Match the word "idle". Return each line of the data below where it appears.

___ Records for the task

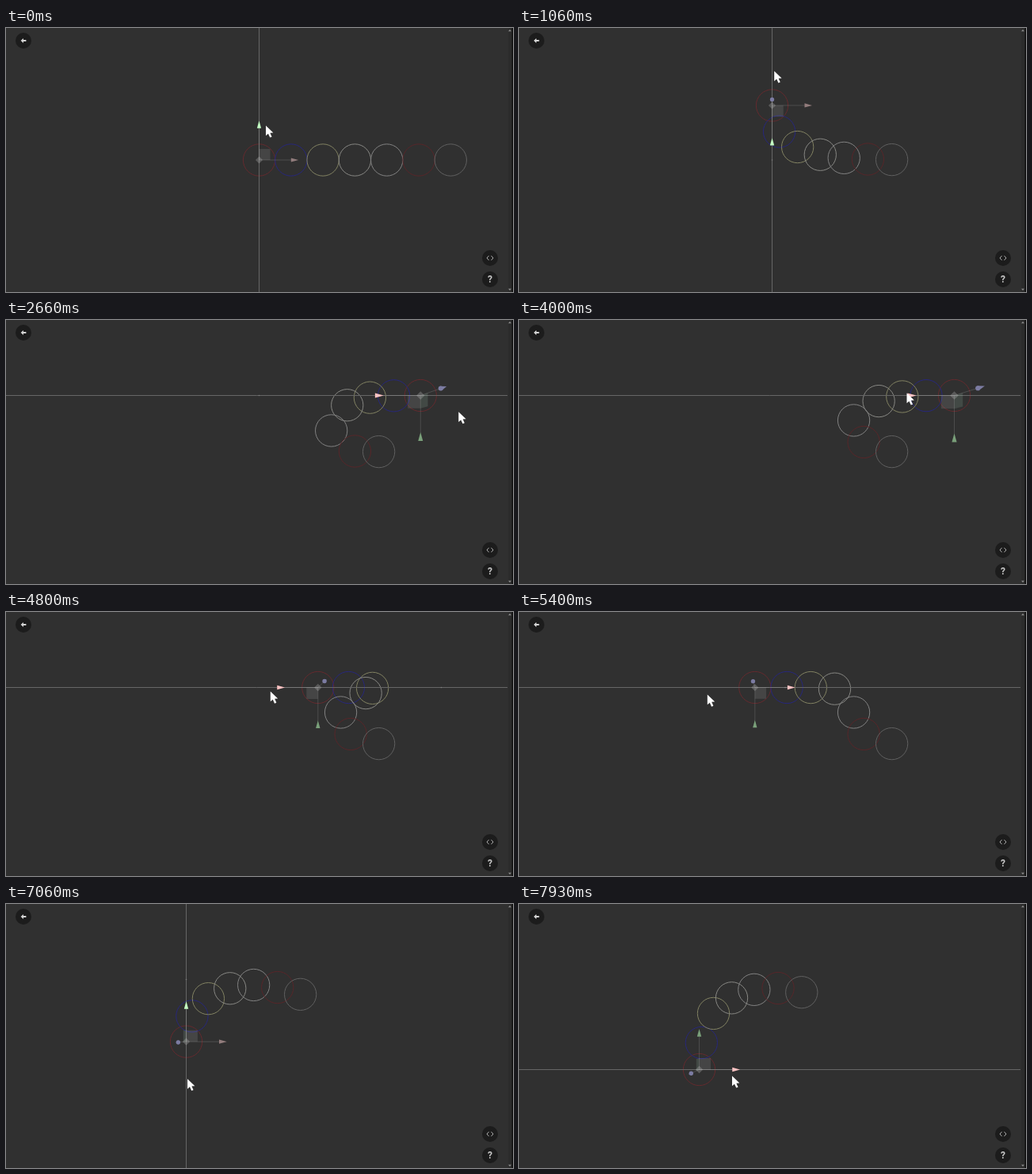
Animation of 640 by 334 pixels, one loop 8 s. Source, as an HTML page with a canvas:

```html
<!DOCTYPE html>
<html>
<head>
<meta charset="utf-8">
<style>
  html, body { margin: 0; width: 100%; height: 100%; overflow: hidden; background: #303030; }
  canvas { display: block; }
</style>
</head>
<body>
<canvas id="stage" width="640" height="334"></canvas>
<script>
const ctx = document.getElementById('stage').getContext('2d');
const LOOP = 8000, FRAMES = 120, STEP = LOOP / FRAMES, SUBSTEPS = 4;
const CX = 319.5, CY = 167, EYE = 374, UNIT = 40.3, ARM = 45, VIEW = 633;

// Mouse moves: start, end, dragged axis (if any), cursor position at the end.
const moves = [
  [120, 1185, 'Y', 321.5, 51.5],
  [1200, 1620, '', 367, 98],
  [1790, 2900, 'X', 597, 118],
  [2920, 3600, '', 489, 92],
  [4030, 5200, 'X', 275.5, 103],
  [5200, 5700, 'X', 167, 106],
  [5720, 5980, '', 174.5, 127.5],
  [5980, 6380, '', 228.5, 142],
  [6500, 7400, 'Y', 228.5, 256],
  [7480, 7860, '', 268.5, 217]
];

const ringColors = ['#642a2e', '#27277c', '#828262', '#888884', '#828282', '#572629', '#606060'];
const active = { X: '#ffc4c4', Y: '#c4ffc4', Z: '#c4c4ff' };
const faded = { X: '#927c7c', Y: '#7aa07a', Z: '#7c7ca2' };
const full = { X: '#ff0000', Y: '#00ff00', Z: '#0000ff' };
const smooth = u => u * u * (3 - 2 * u);

// Dragging moves the leader as far along the axis as the cursor goes.
function mouseAt(t) {
  let cursor = [327.5, 123], leader = [CX, CY], drag = '', origin = null;
  for (const [start, end, axis, x, y] of moves) {
    if (t < start) break;
    const u = smooth(Math.min(1, (t - start) / (end - start)));
    const dx = (x - cursor[0]) * u, dy = (y - cursor[1]) * u;
    if (t < end) [drag, origin] = [axis, leader];
    cursor = [cursor[0] + dx, cursor[1] + dy];
    if (axis === 'X') leader = [leader[0] + dx, leader[1]];
    if (axis === 'Y') leader = [leader[0], leader[1] + dy];
  }
  return { cursor, leader, drag, origin };
}

// The arrows always turn towards the middle of the stage and keep their size in space.
function gizmoFrame([x, y]) {
  const dx = x - CX, dy = y - CY, dist = Math.hypot(dx, dy, EYE), s = dist / EYE;
  return { dx, dy, dist, s, sx: dx > 1 ? -s : s, sy: dy < -1 ? s : -s };
}

function hoveredAxes([mx, my], leader) {
  const { sx, sy } = gizmoFrame(leader);
  const u = (mx - leader[0]) / sx, v = (my - leader[1]) / sy;
  const near = (along, across) => along > 0 && along < ARM * 1.2 && Math.abs(across) < 8.5;
  if (near(u, v) && near(v, u)) return 'XY';
  return near(u, v) ? 'X' : near(v, u) ? 'Y' : '';
}

// A link longer than one unit snaps back to three quarters of a unit.
function pull(chain) {
  for (let i = 1; i < chain.length; i++) {
    const [hx, hy] = chain[i - 1], [x, y] = chain[i];
    const d = Math.hypot(x - hx, y - hy);
    if (d > UNIT + 1e-6) {
      const k = 0.75 * UNIT / d;
      chain[i] = [hx + (x - hx) * k, hy + (y - hy) * k];
    }
  }
}

function simulate() {
  const chain = ringColors.map((_, i) => [CX + i * UNIT, CY]);
  const chains = [chain.slice()];
  for (let n = 1; n < FRAMES * SUBSTEPS; n++) {
    chain[0] = mouseAt(n * STEP / SUBSTEPS).leader;
    pull(chain);
    if (n % SUBSTEPS === 0) chains.push(chain.slice());
  }
  return chains;
}
const chains = simulate();

function circle(x, y, r, fill) {
  ctx.beginPath();
  ctx.arc(x, y, r, 0, 2 * Math.PI);
  ctx.fillStyle = fill;
  ctx.fill();
}

function ring(x, y, color) {
  ctx.beginPath();
  ctx.arc(x, y, UNIT / 2, 0, 2 * Math.PI);
  ctx.strokeStyle = color;
  ctx.lineWidth = 1;
  ctx.stroke();
}

function polygon(points, fill) {
  ctx.beginPath();
  points.forEach(p => ctx.lineTo(...p));
  ctx.fillStyle = fill;
  ctx.fill();
}

function line(points, color, width = 1) {
  ctx.beginPath();
  points.forEach(p => ctx.lineTo(...p));
  ctx.strokeStyle = color;
  ctx.lineWidth = width;
  ctx.stroke();
}

function drawGizmo([x, y], axes) {
  const { dx, dy, dist, s, sx, sy } = gizmoFrame([x, y]);
  const project = (px, py, pz) => {
    const k = EYE / (EYE - pz * s);
    return [CX + (dx + px * sx) * k, CY + (dy + py * sy) * k];
  };
  const tint = a => (!axes ? full : axes.includes(a) ? active : faded)[a];
  const shaft = (end, idle) => line([[x, y], end], axes ? 'rgba(190,190,190,.2)' : idle);
  const plane = (u, v, dim, idle) => {
    const corner = u.map((c, i) => c + v[i]);
    polygon([[x, y], project(...u), project(...corner), project(...v)], axes ? dim : idle);
  };
  const px = [14, 0, 0], py = [0, 14, 0], pz = [0, 0, 14];
  const showZ = Math.hypot(dx, dy) / dist > 0.1;

  shaft(project(ARM - 4, 0, 0), '#702828');
  shaft(project(0, ARM - 4, 0), '#10b010');
  if (showZ) shaft(project(0, 0, 36), '#30305c');

  plane(px, py, 'rgba(255,255,255,.1)', 'rgba(200,180,20,.5)');
  if (Math.abs(dx) / dist > 0.2) plane(py, pz, 'rgba(200,255,225,.12)', 'rgba(0,200,200,.5)');
  if (Math.abs(dy) / dist > 0.2) plane(px, pz, 'rgba(255,220,255,.12)', 'rgba(200,0,200,.5)');

  const o = 4.5 * s;
  polygon([[x, y - o], [x + o, y], [x, y + o], [x - o, y]], axes ? 'rgba(200,200,200,.28)' : '#9cb4b8');

  const [ax, ay] = project(ARM, 0, 0), [bx, by] = project(0, ARM, 0);
  const h = 2.6 * s, l = 4.7 * s;
  polygon([[ax - l, ay - h], [ax + l, ay], [ax - l, ay + h]], tint('X'));
  polygon([[bx - h, by + l], [bx, by - l], [bx + h, by + l]], tint('Y'));

  if (showZ) {
    const [zx, zy] = project(0, 0, 36), tip = project(0, 0, ARM);
    const a = Math.atan2(dy, dx), nx = -Math.sin(a) * h, ny = Math.cos(a) * h;
    circle(zx, zy, h, tint('Z'));
    polygon([[zx + nx, zy + ny], tip, [zx - nx, zy - ny]], tint('Z'));
  }
}

function drawInterface() {
  ctx.fillStyle = '#2c2c2c';
  ctx.fillRect(634, 0, 4, 334);
  ctx.fillStyle = '#0c0c0c';
  ctx.fillRect(638.5, 0, 1.5, 334);
  polygon([[634, 4.3], [636, 1.7], [638, 4.3]], '#888');
  polygon([[634, 329.7], [636, 332.3], [638, 329.7]], '#888');

  [[22, 16], [611, 291], [611, 318]].forEach(([x, y]) => circle(x, y, 10, '#1c1c1c'));
  polygon([[18.6, 16], [22, 13], [22, 15], [25.4, 15], [25.4, 17], [22, 17], [22, 19]], '#d4d4d4');
  for (const side of [-1, 1])
    line([[1.5, 288.2], [4, 291], [1.5, 293.8]].map(([dx, y]) => [611 + side * dx, y]), '#b0b0b0');
  ctx.fillStyle = '#c8c8c8';
  ctx.font = 'bold 12px Roboto, sans-serif';
  ctx.textAlign = 'center';
  ctx.fillText('?', 611, 322.3);
}

function drawCursor([x, y]) {
  const shape = [[0, 0], [0, 14.2], [3.3, 11.3], [5.8, 16.8], [8.4, 15.7], [6, 10.3], [10.4, 10]];
  polygon(shape.map(([px, py]) => [x + 0.5 + px * 0.9, y + 0.5 + py * 0.9]), '#fff');
}

function draw(frame) {
  const chain = chains[frame], [x, y] = chain[0];
  const { cursor, drag, origin } = mouseAt(frame * STEP);
  const axes = drag || hoveredAxes(cursor, chain[0]);

  ctx.fillStyle = '#303030';
  ctx.fillRect(0, 0, 640, 334);
  chain.forEach(([cx, cy], i) => ring(cx, cy, ringColors[i]));
  if (axes.includes('X')) line([[0, y], [VIEW, y]], '#666');
  if (axes.includes('Y')) line([[x, 0], [x, 334]], '#666');
  if (drag) circle(...origin, 0.8, '#808080');
  drawGizmo(chain[0], axes);
  drawInterface();
  drawCursor(cursor);
}

function tick() {
  const t = performance.now() % LOOP;
  // Frame times are rounded down to 10 ms, hence the small lead.
  draw(Math.min(FRAMES - 1, Math.floor((t + 7) / STEP)));
  requestAnimationFrame(tick);
}
tick();
</script>
</body>
</html>
```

______

*Response:*
  const shaft = (end, idle) => line([[x, y], end], axes ? 'rgba(190,190,190,.2)' : idle);
  const plane = (u, v, dim, idle) => {
    polygon([[x, y], project(...u), project(...corner), project(...v)], axes ? dim : idle);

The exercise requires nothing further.